High street food retailers Pret and Leon bank on daily coffee subscriptions

September 30, 2020

The UK’s Pret a Manger, with 398 high street food retail outlets, is to offer customers up to five coffees a day if they sign up to a monthly subscription service. The chain is hoping that the price tag of £20 is low enough to win back some of the business lost in the pandemic, as city centres remain relatively deserted with office workers continuing to work from home. Pret has already announced it is closing 30 outlets and laying off a third of its staff. Just days after Pret revealed this deal, competitor Leon launched its own “unlimited” coffee offer, where customers will get up to 75 coffees for a 30-day period for a one-off payment of £15.

Pret boss, Pano Christou, told the BBC’s Today programme, “There’s no doubt that workers will come into the office less often than before. Pret needs to adapt itself to the changes of customer patterns, and that’s where we’ve been very focused.” He added that Pret had seen its delivery business grow tenfold during the coronavirus crisis.

In the sustainability world, subscription models have often been purported as a way in which businesses and individuals can reduce waste and save resources, particularly within sectors such as clothing retailers. With excessive amounts of coffee as their weapons, Pret and Leon have deployed a subscription model that bears the entirely opposite effect. It is understandable why the approach has been taken. For two companies so reliant on passing trade from office-based workers, the onset of the work-from-home era has been lethal for their business. With survival at stake, and many thousands of jobs on the line, any new scheme to entice customers back, and in the process secure longer-term commitments from them to return, entirely makes sense.

However, considering the efforts both chains make on their sustainability credentials – offering vegan options, and compostable and recycled packaging – the potential environmental impact of the subscription-based models that have been introduced, should be considered. For one, the sustainability agenda’s version of subscription-based models has the intention of reducing consumption. In the desperate bid for customers, the “all-you-can-drink” offer from Leon clearly runs at odds with this notion. Compounding this, is that for all the talk of the impact of coffee cups – just one in 400 of which gets recycled – Covid-19 has forced companies to allow disposables only.
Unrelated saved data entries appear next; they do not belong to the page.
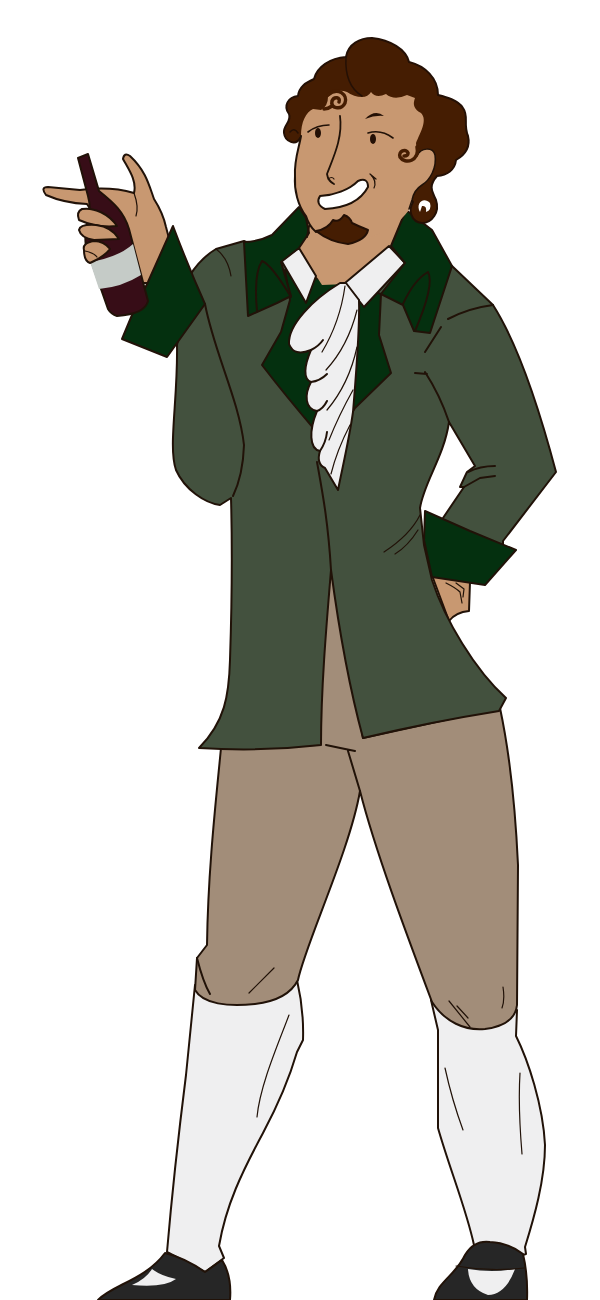
<!DOCTYPE html>
<html lang="en">
<head>
<meta charset="utf-8">
<title>Gentleman with a bottle</title>
<style>
:root {
  --paper: #ffffff;
  --line: #211208;
  --skin: #c89871;
  --hair: #451d02;
  --hair-line: #241005;
  --coat: #43513e;
  --trim: #04300f;
  --breeches: #a28d79;
  --linen: #efeff0;
  --shoe: #262626;
  --wine: #370d17;
  --label: #c5cbc7;
}
html, body { margin: 0; height: 100%; overflow: hidden; background: var(--paper); }
.figure { display: block; width: 600px; height: 1300px; }
.figure path, .figure ellipse { stroke: var(--line); stroke-width: 2; stroke-linejoin: round; stroke-linecap: round; }
.skin { fill: var(--skin); }
.hair { fill: var(--hair); }
.coat { fill: var(--coat); }
.trim { fill: var(--trim); }
.breeches { fill: var(--breeches); }
.linen { fill: var(--linen); }
.white { fill: var(--paper); }
.shoe { fill: var(--shoe); }
.wine { fill: var(--wine); }
.label { fill: var(--label); }
.ink { fill: var(--hair-line); }
.fold { fill: none; }
.figure .fine { fill: none; stroke-width: 1.2; }
.figure .curl { fill: none; stroke: var(--hair); stroke-width: 3.5; }
.figure .plain { stroke: none; }
</style>
</head>
<body>
<svg class="figure" viewBox="0 0 600 1300" role="img" aria-label="Smiling curly-haired man in a green tailcoat, holding a bottle and pointing">

  <g id="stockings">
    <path class="linen" d="M195 985 L186 1075 Q174 1170 167 1252 L205 1272 L224 1258 L219 1246 C226 1205 242 1172 263 1133 C279 1103 290 1076 297 1052 L303 1040 Q304 1010 297 980 Z"/>
    <path class="fine" d="M289 1015 C279 1042 260 1085 257 1117"/>
    <path class="linen" d="M431 1000 L438 1030 L438 1128 C450 1170 466 1208 474 1245 L500 1262 L526 1254 L525 1247 C534 1218 545 1180 545 1145 C543 1105 528 1060 516 1036 L517 1010 Z"/>
    <path class="fine" d="M445 1068 Q452 1100 463 1130 M520 1073 C518 1105 520 1130 522 1154"/>
  </g>

  <g id="shoes">
    <path class="shoe" d="M98 1300 C112 1285 145 1280 165 1253 Q185 1258 205 1272 L222 1260 Q232 1276 230 1300 Z"/>
    <path class="linen plain" d="M132 1285 Q146 1279 152 1269 Q161 1276 176 1279 Q164 1288 132 1285 Z"/>
    <path class="shoe" d="M434 1300 C437 1282 456 1275 465 1255 Q474 1240 490 1242 Q509 1243 523 1254 Q528 1275 527 1300 Z"/>
    <path class="linen plain" d="M468 1269 Q492 1273 515 1269 Q506 1294 488 1295 Q469 1289 468 1269 Z"/>
    <path class="fine" d="M456 1266 Q490 1272 524 1268"/>
  </g>

  <g id="breeches">
    <path class="breeches" d="M331 560 L316 745 L221 748 C216 800 208 870 207 945 L197 958 L195 990 C203 1004 228 1007 255 1004 Q288 1000 298 980 C305 945 350 850 360 791 C375 850 405 930 432 1002 C445 1022 465 1031 485 1029 Q515 1025 517 1005 L518 865 C515 800 510 755 500 708 L363 738 Z"/>
    <path class="fold" d="M326 745 Q340 748 355 751 M348 751 L360 791 M197 958 Q203 982 210 994"/>
    <path class="fine" d="M274 968 L249 993 M449 1001 L470 1027 M457 1006 L468 1018 M503 987 Q505 1000 502 1008"/>
  </g>

  <g id="hand-on-hip">
    <path class="skin" d="M430 570 L470 582 L469 611 Q456 612 449 621 Z"/>
    <path class="fine" d="M446 583 Q456 588 460 592 L462 603 M456 583 L464 589 L463 597"/>
  </g>

  <g id="neck">
    <path class="skin plain" d="M309 218 L297 250 L321 290 L350 288 L393 248 L410 205 Z"/>
  </g>

  <g id="coat">
    <path class="coat" d="M216 249 L244 241 L290 262 L321 286 L350 284 L400 262 L452 266 L493 305 Q525 355 556 472 L503 541 L503 546 L443 523 L443 518 L464 487 L460 487 L467 472 L475 466 L449 422 C444 457 424 482 420 508 L424 545 L432 580 C445 620 475 670 506 698 L499 711 Q430 722 363 738 C350 690 339 630 331 570 C326 630 321 690 321 745 Q260 752 199 748 C225 722 229 695 230 660 Q233 570 231 498 L220 505 C205 503 185 490 176 470 C168 447 178 400 177 345 L190 275 Q201 258 216 249 Z"/>
    <path class="fold" d="M205 304 C214 352 239 400 244 445 Q243 475 233 496 M317 462 C322 490 328 520 331 570 M425 372 Q440 395 449 422 M468 472 Q480 466 495 466 M464 487 L480 478 L495 476 M493 305 Q469 308 448 319 M441 327 L425 352 M415 373 L427 374"/>
    <path class="fine" d="M216 249 Q228 258 231 276 M420 515 Q410 535 384 552 M418 530 Q408 546 395 554"/>
    <path class="trim" d="M425 511 L470 531 L516 550 L485 585 L432 577 L424 540 Z"/>
  </g>

  <g id="lapels">
    <path class="trim" d="M285 270 L290 300 L281 332 L262 365 Q285 395 315 430 L330 450 L355 408 L391 373 L379 335 L381 294 L350 284 L323 280 Z"/>
    <path class="skin plain" d="M309 218 L299 249 L322 285 L347 284 L391 247 L408 206 Z"/>
    <path class="linen" d="M299 248 L281 260 L306 303 L316 276 Z"/>
    <path class="linen" d="M389 246 L345 283 L364 307 L405 263 Z"/>
    <path class="trim" d="M299 207 L272 235 Q258 242 244 242 L248 316 L277 303 L291 296 L281 262 L299 248 L309 233 L306 218 Z"/>
    <path class="fold" d="M257 311 C255 290 256 270 262 261 Q271 264 291 297"/>
    <path class="trim" d="M406 210 L391 246 L405 263 L381 294 L403 305 L414 331 L430 333 L452 266 L432 230 Z"/>
    <path class="fold" d="M415 331 C424 310 434 283 428 272 Q414 280 403 304"/>
  </g>

  <g id="cravat">
    <path class="linen" d="M340 283 C312 300 288 325 289 344 Q294 357 311 350 C304 366 303 379 311 382 C304 395 305 409 317 411 C309 430 309 449 320 451 Q316 464 325 468 L338 490 C343 465 349 440 353 412 C356 375 360 330 359 300 L346 283 Z"/>
    <path class="fold" d="M311 350 Q319 346 323 340 M311 382 Q320 381 327 374 M317 411 Q323 409 327 401 M320 451 Q326 442 327 432"/>
    <path class="fine" d="M345 286 Q340 322 322 352 M357 310 Q348 346 326 370 M357 347 Q349 384 327 410 M353 390 Q339 415 329 440 M350 425 Q337 450 331 474"/>
  </g>

  <g id="hair-back">
    <path class="hair" d="M300 138 C296 146 285 142 284 133 C283 125 292 122 289 114 C283 106 288 97 298 96 C299 87 305 83 314 79 C317 67 330 58 346 57 C348 44 360 38 372 38 C390 40 406 49 409 62 C425 66 438 78 438 95 C446 97 458 100 463 108 C469 116 463 124 468 136 C471 149 463 156 456 160 C455 170 447 175 437 176 C429 185 431 190 436 200 C440 212 432 223 422 223 C411 222 408 210 413 202 L400 180 L320 170 Z" style="stroke:var(--hair-line)"/>
    <path class="white plain" d="M420 212 C415 203 424 196 430 203 Q432 210 426 212 Q427 205 422 206 Z"/>
  </g>

  <g id="face">
    <path class="skin plain" d="M301 136 C301 122 306 112 313 109 L321 110 Q328 106 328 97 Q336 88 347 92 Q354 97 362 97 Q368 97 371 92 Q376 99 386 94 Q394 101 407 95 L415 98 Q411 108 421 113 C428 120 420 133 416 143 L417 156 C421 147 433 147 435 155 C437 168 430 180 422 185 Q414 190 412 200 L409 210 C400 222 385 234 367 238 Q345 249 316 232 Q309 226 306 216 C298 206 294 190 295 176 C294 160 299 148 301 136 Z"/>
    <path class="fold" d="M301 136 C299 148 294 160 295 176 C294 190 298 206 306 216 Q309 226 316 232 M309 226 L307 237"/>
    <path class="fold" d="M417 156 C421 147 433 147 435 155 C437 168 430 180 422 185 Q414 190 412 200 L409 209" style="stroke-width:1.5"/>
    <path class="curl" d="M328 95 C338 86 348 95 345 103 C341 111 330 108 332 101 C334 96 341 97 339 102 M332 106 Q328 109 324 109"/>
    <path class="curl" d="M417 147 C420 161 405 165 400 157 C398 151 406 148 408 153 Q408 156 404 156"/>
    <path class="fold" d="M346 57 C345 74 349 88 362 96 M298 133 Q294 127 290 132" style="stroke:var(--hair-line);stroke-width:1.5"/>
    <path class="fold" d="M340 116 C343 138 333 158 327 174 Q328 181 334 184" style="stroke-width:1.8"/>
    <path class="fine" d="M328 179 Q332 176 334 179 M371 175 Q377 181 374 188 M370 174 L376 179"/>
    <path class="fold" d="M308 132 Q317 125 329 125 M368 133 Q381 129 393 138" style="stroke-width:1.6"/>
    <path class="ink plain" d="M365 119 Q375 109 384 116 Q375 115 365 119 Z"/>
    <ellipse class="ink plain" cx="318" cy="133" rx="3" ry="5"/>
    <ellipse class="ink plain" cx="373" cy="139" rx="3" ry="5"/>
    <path class="white" d="M320 196 C334 195 349 190 358 181 Q368 177 368 187 C360 202 345 208 325 209 Q315 204 320 196 Z"/>
    <path class="hair" d="M316 231 Q328 229 333 220 Q339 223 344 215 Q350 217 352 223 Q358 226 368 230 Q366 240 348 244 Q330 242 316 231 Z" style="stroke:var(--hair-line)"/>
  </g>

  <g id="raised-hand">
    <path class="skin" d="M148 283 L138 283 L110 228 Q95 218 87 204 Q64 203 46 195 Q40 187 48 187 L80 190 Q110 186 134 193 C137 181 129 170 123 159 Q124 152 130 156 C146 171 149 185 154 199 Q163 213 166 227 L172 250 Z"/>
    <path class="fine" d="M134 193 Q139 207 136 216"/>
    <path class="trim" d="M173 226 Q188 266 205 304 L167 357 L122 339 L132 315 L148 282 Z"/>
  </g>

  <g id="bottle">
    <path class="wine" d="M78 158 L88 154 L99 191 C114 203 124 212 129 229 L148 301 Q145 314 117 316 Q111 314 108 309 L86 246 C82 225 94 218 88 196 Z"/>
    <path class="label plain" d="M90 262 Q119 257 133 244 L141 275 Q122 287 99 289 Z"/>
  </g>

  <g id="gripping-fingers">
    <path class="skin" d="M117 226 C109 214 94 207 82 209 Q76 212 79 220 Q97 228 117 226 Z"/>
    <path class="skin" d="M119 239 Q112 227 96 225 Q80 224 79 230 Q81 238 94 240 Z"/>
    <path class="skin" d="M110 249 Q104 241 94 241 Q82 243 84 250 Q84 261 90 263 Q104 257 110 249 Z"/>
    <path class="fine" d="M85 251 Q94 253 97 257"/>
  </g>
</svg>
</body>
</html>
Perhaps in light of recessions and job losses, these aren’t the biggest things to worry about. However, it does go to show that subscription-based models aren’t necessarily a sustainability holy grail.